WOW | What You Think


Compiled by: Anushka Shrestha
wow photo file © Ram Tandukar/Gokul Shrees/Sabina Mainali

Gunjan Khanal
Freelance Researcher

Although we have reserved seats for women and senior citizens in public vehicles people are still obligated to travel in overcrowded buses and public areas in peak traffic hours. I have witnessed both men and women getting uncomfortable in overcrowded public vehicles. Hence, I assume that both men and women are equally vulnerable to molestation.

I suppose young boys and men are molested every day but people are not aware about it. The key reason for male molestation is the reluctance to raise their voice. Unfortunately, we still have a patriarchal mindset “chora manchey ho ni”. We still don’t consider male molestation as a social problem even though we know about it. If we look at the statistics, 87% sexual assaults including molestation are done by victim’s relatives and rest 13% by strangers.
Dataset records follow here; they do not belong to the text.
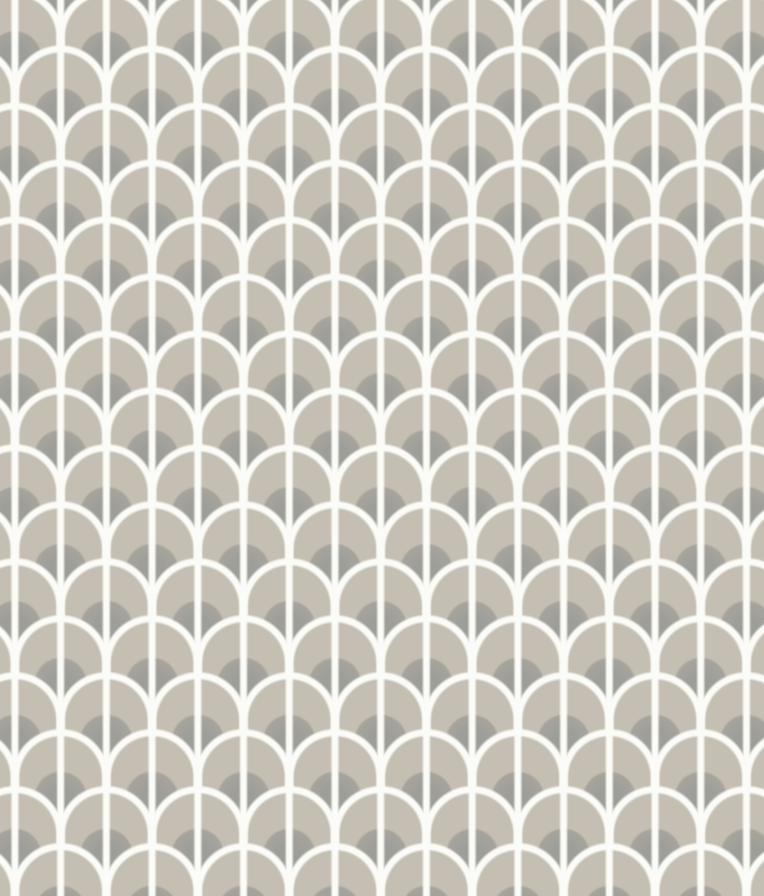
Reproduce this pattern procedurally as a Shadertoy shader.

```glsl
// Overlapping arch scallops with grey fans, split by evenly spaced white vertical lines.
#define TILES_HIGH 9.798              // arch widths in the canvas height
#define ROW_STEP 0.623                // drop between staggered rows, in arch widths
#define ORIGIN vec2(0.663, 0.536)     // crown of row zero, from the upper left
#define ARCH_RADIUS 0.492
#define FAN_RADIUS 0.285
#define FAN_DROP 0.714                // fan centre below the crown
#define HALF_LINE 0.038
#define SOFTNESS 0.02
#define BEIGE vec3(0.77, 0.75, 0.70)
#define WHITE vec3(0.985, 0.985, 0.967)
#define FAN_RIM vec3(0.65, 0.64, 0.61)
#define FAN_CORE vec3(0.62, 0.62, 0.60)

// Coverage of the region where the signed distance is negative.
float cover(float dist, float soft) {
    return 1.0 - smoothstep(-soft, soft, dist);
}

// Round-topped arch with its crown at the origin, y pointing down.
float archDistance(vec2 p) {
    return length(vec2(p.x, min(p.y - ARCH_RADIUS, 0.0))) - ARCH_RADIUS;
}

// Paints one arch, its fan and its outline over the colour below.
vec3 paintArch(vec3 below, vec2 p, float soft) {
    float arch = archDistance(p);
    float fanReach = length(p - vec2(0.0, FAN_DROP));
    vec3 fan = mix(FAN_CORE, FAN_RIM, smoothstep(0.1, FAN_RADIUS, fanReach));
    vec3 body = mix(BEIGE, fan, cover(fanReach - FAN_RADIUS, soft));
    vec3 color = mix(below, body, cover(arch, soft));
    return mix(color, WHITE, cover(abs(arch) - HALF_LINE, soft));
}

void mainImage(out vec4 fragColor, in vec2 fragCoord) {
    float scale = TILES_HIGH / iResolution.y;
    vec2 p = vec2(fragCoord.x, iResolution.y - fragCoord.y) * scale - ORIGIN;
    float soft = max(SOFTNESS, 0.75 * scale);

    // Staggered rows, each lower row covering the ones above it
    vec3 color = WHITE;
    float nearestRow = floor(p.y / ROW_STEP);
    for (int i = -2; i <= 1; i++) {
        float row = nearestRow + float(i);
        float x = fract(p.x + 0.5 * mod(row, 2.0) + 0.5) - 0.5;
        color = paintArch(color, vec2(x, p.y - row * ROW_STEP), soft);
    }

    // Vertical lines through every arch centre and side
    float lineDistance = abs(fract(p.x * 2.0 + 0.5) - 0.5) * 0.5 - HALF_LINE;
    color = mix(color, WHITE, cover(lineDistance, soft));
    fragColor = vec4(color, 1.0);
}
```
These stats suggest that the cause of male molestation and other sexual assaults exists inside our families and closed ones. Most of them are hidden due to financial obligations and the fear of losing relation with their closed related ones.

If molestation is considered as a crime by law, then justice needs to be served to both men and women. I think raising voices is one of the best ways to raise consciousness and awareness among people. In addition, these voices need to be heard and necessary actions may be taken to control them. The more these issues are oppressed, the more it encourages people to attempt it. So, the foundation to actions and implementation against molestation starts from raising voices and speaking out loud about it. The Crime and Punishment Act, 2027 (1970) amended on 2066/ 10 /07, Article 2 (g) considers insulting women in public place by molestation as a public crime.

However, the Act says nothing about insulting men and male molestation. It is evident that we need an inclusive law for criminalising male molestation and discouraging such acts.